**What is expected:**
All lines that hold the string "offset" should be copied. Find them in the listing below.

**Extracted material:**
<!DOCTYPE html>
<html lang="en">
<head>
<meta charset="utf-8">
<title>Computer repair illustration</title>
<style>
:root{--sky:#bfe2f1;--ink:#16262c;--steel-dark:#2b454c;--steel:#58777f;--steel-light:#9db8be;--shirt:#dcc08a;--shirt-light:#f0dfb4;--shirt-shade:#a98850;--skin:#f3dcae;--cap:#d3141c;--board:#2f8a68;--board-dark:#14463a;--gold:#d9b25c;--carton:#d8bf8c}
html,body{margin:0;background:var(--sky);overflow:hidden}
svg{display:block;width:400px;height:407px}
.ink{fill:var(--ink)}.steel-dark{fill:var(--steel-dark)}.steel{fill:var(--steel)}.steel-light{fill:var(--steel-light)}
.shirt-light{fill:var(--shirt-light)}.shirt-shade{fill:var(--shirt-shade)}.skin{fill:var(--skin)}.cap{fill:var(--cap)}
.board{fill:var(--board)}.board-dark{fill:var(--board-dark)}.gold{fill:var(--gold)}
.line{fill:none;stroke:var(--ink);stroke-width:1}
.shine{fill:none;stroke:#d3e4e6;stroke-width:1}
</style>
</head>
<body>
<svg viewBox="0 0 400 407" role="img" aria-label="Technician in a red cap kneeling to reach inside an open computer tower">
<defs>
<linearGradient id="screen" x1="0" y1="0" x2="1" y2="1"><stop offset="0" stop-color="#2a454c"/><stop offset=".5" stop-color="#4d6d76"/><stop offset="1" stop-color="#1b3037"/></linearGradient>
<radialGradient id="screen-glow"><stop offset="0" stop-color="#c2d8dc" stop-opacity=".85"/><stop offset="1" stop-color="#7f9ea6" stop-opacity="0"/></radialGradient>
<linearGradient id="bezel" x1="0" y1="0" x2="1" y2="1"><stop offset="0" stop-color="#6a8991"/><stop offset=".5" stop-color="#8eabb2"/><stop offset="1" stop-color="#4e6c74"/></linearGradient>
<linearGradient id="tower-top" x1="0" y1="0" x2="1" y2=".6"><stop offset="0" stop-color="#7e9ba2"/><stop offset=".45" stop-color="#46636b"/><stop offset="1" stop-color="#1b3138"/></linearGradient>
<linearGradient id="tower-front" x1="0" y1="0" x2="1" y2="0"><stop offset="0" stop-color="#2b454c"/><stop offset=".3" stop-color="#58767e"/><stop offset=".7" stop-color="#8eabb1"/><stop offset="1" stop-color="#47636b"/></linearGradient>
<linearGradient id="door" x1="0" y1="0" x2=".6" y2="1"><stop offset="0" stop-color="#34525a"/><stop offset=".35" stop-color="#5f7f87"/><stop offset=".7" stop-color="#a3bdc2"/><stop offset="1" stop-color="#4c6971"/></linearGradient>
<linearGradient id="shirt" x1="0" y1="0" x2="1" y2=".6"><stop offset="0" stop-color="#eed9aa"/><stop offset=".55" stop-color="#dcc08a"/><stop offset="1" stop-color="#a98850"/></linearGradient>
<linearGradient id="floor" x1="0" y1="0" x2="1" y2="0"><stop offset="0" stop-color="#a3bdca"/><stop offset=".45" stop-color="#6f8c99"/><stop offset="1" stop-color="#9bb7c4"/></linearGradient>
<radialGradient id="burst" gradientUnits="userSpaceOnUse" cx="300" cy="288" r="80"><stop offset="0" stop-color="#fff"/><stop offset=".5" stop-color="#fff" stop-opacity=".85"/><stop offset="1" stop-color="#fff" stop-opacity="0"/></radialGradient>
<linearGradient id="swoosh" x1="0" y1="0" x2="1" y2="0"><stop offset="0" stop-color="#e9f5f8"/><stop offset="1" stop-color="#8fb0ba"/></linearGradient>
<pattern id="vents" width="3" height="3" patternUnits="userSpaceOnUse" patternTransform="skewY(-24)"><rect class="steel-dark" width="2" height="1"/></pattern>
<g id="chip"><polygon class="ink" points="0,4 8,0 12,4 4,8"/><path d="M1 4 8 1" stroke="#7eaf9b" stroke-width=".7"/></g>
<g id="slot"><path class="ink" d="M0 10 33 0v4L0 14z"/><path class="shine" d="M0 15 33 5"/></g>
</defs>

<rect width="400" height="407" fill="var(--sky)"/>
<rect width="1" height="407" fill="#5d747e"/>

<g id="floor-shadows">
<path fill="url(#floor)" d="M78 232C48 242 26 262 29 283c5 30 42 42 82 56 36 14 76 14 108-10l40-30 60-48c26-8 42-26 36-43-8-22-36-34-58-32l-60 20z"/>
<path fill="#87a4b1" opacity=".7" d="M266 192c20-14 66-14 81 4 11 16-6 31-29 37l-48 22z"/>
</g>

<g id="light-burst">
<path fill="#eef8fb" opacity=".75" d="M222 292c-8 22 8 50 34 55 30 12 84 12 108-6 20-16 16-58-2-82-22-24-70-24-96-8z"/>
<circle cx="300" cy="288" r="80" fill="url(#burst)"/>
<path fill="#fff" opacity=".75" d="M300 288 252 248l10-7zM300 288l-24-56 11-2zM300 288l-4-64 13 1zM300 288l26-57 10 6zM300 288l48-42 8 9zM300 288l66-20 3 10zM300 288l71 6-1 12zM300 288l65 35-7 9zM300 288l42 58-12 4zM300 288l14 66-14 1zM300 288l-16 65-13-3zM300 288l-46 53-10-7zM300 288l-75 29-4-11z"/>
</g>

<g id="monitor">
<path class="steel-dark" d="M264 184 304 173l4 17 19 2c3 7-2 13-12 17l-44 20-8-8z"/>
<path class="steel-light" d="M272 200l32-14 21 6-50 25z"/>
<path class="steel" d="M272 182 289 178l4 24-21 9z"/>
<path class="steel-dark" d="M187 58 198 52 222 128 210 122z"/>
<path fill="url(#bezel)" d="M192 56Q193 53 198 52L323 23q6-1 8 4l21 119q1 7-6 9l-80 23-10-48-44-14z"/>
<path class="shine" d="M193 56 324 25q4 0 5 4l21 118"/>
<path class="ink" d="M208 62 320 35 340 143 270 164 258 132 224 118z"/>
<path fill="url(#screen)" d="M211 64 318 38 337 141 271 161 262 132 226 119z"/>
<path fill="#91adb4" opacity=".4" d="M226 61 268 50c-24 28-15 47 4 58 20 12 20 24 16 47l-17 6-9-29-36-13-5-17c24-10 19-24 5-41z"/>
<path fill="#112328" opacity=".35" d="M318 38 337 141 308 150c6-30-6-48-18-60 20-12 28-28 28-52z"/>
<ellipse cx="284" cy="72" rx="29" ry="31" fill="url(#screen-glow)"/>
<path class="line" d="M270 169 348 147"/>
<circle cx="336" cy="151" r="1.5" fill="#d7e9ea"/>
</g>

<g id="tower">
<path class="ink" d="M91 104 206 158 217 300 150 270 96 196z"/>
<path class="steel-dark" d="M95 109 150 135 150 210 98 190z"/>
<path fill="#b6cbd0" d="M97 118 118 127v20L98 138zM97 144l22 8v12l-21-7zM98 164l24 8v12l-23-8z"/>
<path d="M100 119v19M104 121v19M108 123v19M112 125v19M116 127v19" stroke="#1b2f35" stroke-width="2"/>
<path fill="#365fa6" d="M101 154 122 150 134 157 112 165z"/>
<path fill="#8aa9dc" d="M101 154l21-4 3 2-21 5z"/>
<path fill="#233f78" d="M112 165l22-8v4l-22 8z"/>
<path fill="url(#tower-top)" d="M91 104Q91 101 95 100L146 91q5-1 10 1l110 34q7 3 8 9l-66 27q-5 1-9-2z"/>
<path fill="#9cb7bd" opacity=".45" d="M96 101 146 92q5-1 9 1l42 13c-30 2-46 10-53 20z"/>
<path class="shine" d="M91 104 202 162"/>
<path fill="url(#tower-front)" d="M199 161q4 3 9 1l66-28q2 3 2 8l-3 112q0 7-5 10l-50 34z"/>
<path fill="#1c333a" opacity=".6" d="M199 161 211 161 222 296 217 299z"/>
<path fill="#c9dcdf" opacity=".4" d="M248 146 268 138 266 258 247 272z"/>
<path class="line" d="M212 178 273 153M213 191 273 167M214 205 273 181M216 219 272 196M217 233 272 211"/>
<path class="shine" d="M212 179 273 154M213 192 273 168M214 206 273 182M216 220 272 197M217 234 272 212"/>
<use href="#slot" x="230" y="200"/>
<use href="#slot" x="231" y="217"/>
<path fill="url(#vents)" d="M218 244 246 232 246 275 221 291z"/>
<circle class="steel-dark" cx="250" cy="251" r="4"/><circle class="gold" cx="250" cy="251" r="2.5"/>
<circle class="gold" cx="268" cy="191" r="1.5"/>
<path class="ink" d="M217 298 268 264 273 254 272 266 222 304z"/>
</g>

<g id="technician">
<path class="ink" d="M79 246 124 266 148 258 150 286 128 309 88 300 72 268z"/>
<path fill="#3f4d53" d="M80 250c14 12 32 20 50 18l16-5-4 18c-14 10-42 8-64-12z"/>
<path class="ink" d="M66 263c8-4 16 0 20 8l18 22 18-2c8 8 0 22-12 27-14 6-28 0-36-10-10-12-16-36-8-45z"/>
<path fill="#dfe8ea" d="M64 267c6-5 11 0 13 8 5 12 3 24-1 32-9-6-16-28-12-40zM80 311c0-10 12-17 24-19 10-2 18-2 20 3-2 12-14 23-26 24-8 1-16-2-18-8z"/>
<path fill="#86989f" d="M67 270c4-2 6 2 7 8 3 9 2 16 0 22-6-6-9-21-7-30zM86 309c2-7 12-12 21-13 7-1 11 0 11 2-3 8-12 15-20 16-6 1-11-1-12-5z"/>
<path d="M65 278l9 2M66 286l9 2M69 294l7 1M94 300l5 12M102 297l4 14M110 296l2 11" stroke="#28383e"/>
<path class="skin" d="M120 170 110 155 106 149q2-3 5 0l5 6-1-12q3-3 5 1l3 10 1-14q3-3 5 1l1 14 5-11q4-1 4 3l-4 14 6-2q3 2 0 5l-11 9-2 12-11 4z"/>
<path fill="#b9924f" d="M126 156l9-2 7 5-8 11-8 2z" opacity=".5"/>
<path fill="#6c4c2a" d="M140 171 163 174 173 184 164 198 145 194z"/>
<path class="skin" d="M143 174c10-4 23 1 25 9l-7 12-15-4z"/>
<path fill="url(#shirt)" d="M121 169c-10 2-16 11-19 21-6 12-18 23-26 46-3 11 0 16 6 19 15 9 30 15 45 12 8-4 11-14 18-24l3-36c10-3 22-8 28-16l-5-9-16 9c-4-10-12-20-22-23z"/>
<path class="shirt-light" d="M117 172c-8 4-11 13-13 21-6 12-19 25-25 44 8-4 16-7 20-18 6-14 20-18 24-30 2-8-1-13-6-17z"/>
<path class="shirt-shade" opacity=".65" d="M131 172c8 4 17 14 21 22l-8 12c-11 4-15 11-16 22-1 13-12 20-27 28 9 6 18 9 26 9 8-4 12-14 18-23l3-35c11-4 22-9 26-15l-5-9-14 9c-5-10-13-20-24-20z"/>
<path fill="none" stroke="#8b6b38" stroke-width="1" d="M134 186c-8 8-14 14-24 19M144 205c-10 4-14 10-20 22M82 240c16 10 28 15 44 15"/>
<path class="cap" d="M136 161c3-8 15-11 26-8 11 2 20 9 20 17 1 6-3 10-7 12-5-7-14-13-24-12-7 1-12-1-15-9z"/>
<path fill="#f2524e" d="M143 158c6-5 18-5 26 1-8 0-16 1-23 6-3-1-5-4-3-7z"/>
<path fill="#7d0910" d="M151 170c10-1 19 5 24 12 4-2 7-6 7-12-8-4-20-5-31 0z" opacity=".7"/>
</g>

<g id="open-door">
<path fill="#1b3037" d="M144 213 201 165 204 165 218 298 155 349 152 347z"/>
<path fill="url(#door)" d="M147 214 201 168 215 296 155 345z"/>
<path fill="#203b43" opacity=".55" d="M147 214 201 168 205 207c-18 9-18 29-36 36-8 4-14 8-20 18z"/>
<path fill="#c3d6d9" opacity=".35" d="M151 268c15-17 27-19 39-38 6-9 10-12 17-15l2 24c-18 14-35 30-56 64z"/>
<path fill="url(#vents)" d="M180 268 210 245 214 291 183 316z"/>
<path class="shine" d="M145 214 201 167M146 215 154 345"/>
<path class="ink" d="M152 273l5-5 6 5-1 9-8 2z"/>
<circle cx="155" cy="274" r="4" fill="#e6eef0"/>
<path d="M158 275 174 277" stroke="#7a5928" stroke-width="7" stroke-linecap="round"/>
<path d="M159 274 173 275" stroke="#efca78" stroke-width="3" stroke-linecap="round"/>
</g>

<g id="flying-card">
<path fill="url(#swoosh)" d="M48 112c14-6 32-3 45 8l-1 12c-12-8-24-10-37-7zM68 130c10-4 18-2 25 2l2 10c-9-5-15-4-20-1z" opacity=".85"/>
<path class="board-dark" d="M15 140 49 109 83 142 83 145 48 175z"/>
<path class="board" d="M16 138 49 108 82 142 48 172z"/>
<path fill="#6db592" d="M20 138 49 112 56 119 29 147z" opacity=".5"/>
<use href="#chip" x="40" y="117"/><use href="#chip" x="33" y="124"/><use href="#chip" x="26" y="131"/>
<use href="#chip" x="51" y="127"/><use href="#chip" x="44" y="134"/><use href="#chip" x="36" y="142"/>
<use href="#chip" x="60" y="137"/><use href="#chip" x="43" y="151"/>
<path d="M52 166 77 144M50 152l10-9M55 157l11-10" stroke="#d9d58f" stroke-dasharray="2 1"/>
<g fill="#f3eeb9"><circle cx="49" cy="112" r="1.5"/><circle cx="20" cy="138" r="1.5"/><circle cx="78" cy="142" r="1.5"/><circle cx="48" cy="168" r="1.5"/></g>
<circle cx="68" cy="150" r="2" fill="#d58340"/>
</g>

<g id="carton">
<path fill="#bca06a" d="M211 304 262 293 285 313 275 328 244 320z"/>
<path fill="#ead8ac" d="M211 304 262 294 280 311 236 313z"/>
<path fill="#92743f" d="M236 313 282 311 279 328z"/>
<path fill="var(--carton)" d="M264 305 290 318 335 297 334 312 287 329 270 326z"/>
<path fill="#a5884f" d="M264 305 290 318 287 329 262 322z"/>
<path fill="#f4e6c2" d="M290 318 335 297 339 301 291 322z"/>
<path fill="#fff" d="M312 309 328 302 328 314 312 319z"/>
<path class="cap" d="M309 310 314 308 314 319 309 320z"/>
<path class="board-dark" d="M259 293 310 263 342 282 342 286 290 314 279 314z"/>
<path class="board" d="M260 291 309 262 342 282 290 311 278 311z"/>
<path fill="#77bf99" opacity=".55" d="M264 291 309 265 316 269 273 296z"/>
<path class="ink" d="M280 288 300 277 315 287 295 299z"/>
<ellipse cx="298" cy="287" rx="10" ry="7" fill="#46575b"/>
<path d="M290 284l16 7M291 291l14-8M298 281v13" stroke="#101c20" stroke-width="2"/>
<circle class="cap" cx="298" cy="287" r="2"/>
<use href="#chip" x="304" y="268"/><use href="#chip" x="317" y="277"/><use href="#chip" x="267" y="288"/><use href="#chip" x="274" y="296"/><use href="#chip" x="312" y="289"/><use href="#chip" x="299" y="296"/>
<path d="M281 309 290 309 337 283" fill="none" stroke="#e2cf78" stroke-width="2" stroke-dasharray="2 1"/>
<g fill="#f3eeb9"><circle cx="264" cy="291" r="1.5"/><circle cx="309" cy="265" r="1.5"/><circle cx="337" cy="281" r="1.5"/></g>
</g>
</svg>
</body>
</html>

**Response:**
<linearGradient id="screen" x1="0" y1="0" x2="1" y2="1"><stop offset="0" stop-color="#2a454c"/><stop offset=".5" stop-color="#4d6d76"/><stop offset="1" stop-color="#1b3037"/></linearGradient>
<radialGradient id="screen-glow"><stop offset="0" stop-color="#c2d8dc" stop-opacity=".85"/><stop offset="1" stop-color="#7f9ea6" stop-opacity="0"/></radialGradient>
<linearGradient id="bezel" x1="0" y1="0" x2="1" y2="1"><stop offset="0" stop-color="#6a8991"/><stop offset=".5" stop-color="#8eabb2"/><stop offset="1" stop-color="#4e6c74"/></linearGradient>
<linearGradient id="tower-top" x1="0" y1="0" x2="1" y2=".6"><stop offset="0" stop-color="#7e9ba2"/><stop offset=".45" stop-color="#46636b"/><stop offset="1" stop-color="#1b3138"/></linearGradient>
<linearGradient id="tower-front" x1="0" y1="0" x2="1" y2="0"><stop offset="0" stop-color="#2b454c"/><stop offset=".3" stop-color="#58767e"/><stop offset=".7" stop-color="#8eabb1"/><stop offset="1" stop-color="#47636b"/></linearGradient>
<linearGradient id="door" x1="0" y1="0" x2=".6" y2="1"><stop offset="0" stop-color="#34525a"/><stop offset=".35" stop-color="#5f7f87"/><stop offset=".7" stop-color="#a3bdc2"/><stop offset="1" stop-color="#4c6971"/></linearGradient>
<linearGradient id="shirt" x1="0" y1="0" x2="1" y2=".6"><stop offset="0" stop-color="#eed9aa"/><stop offset=".55" stop-color="#dcc08a"/><stop offset="1" stop-color="#a98850"/></linearGradient>
<linearGradient id="floor" x1="0" y1="0" x2="1" y2="0"><stop offset="0" stop-color="#a3bdca"/><stop offset=".45" stop-color="#6f8c99"/><stop offset="1" stop-color="#9bb7c4"/></linearGradient>
<radialGradient id="burst" gradientUnits="userSpaceOnUse" cx="300" cy="288" r="80"><stop offset="0" stop-color="#fff"/><stop offset=".5" stop-color="#fff" stop-opacity=".85"/><stop offset="1" stop-color="#fff" stop-opacity="0"/></radialGradient>
<linearGradient id="swoosh" x1="0" y1="0" x2="1" y2="0"><stop offset="0" stop-color="#e9f5f8"/><stop offset="1" stop-color="#8fb0ba"/></linearGradient>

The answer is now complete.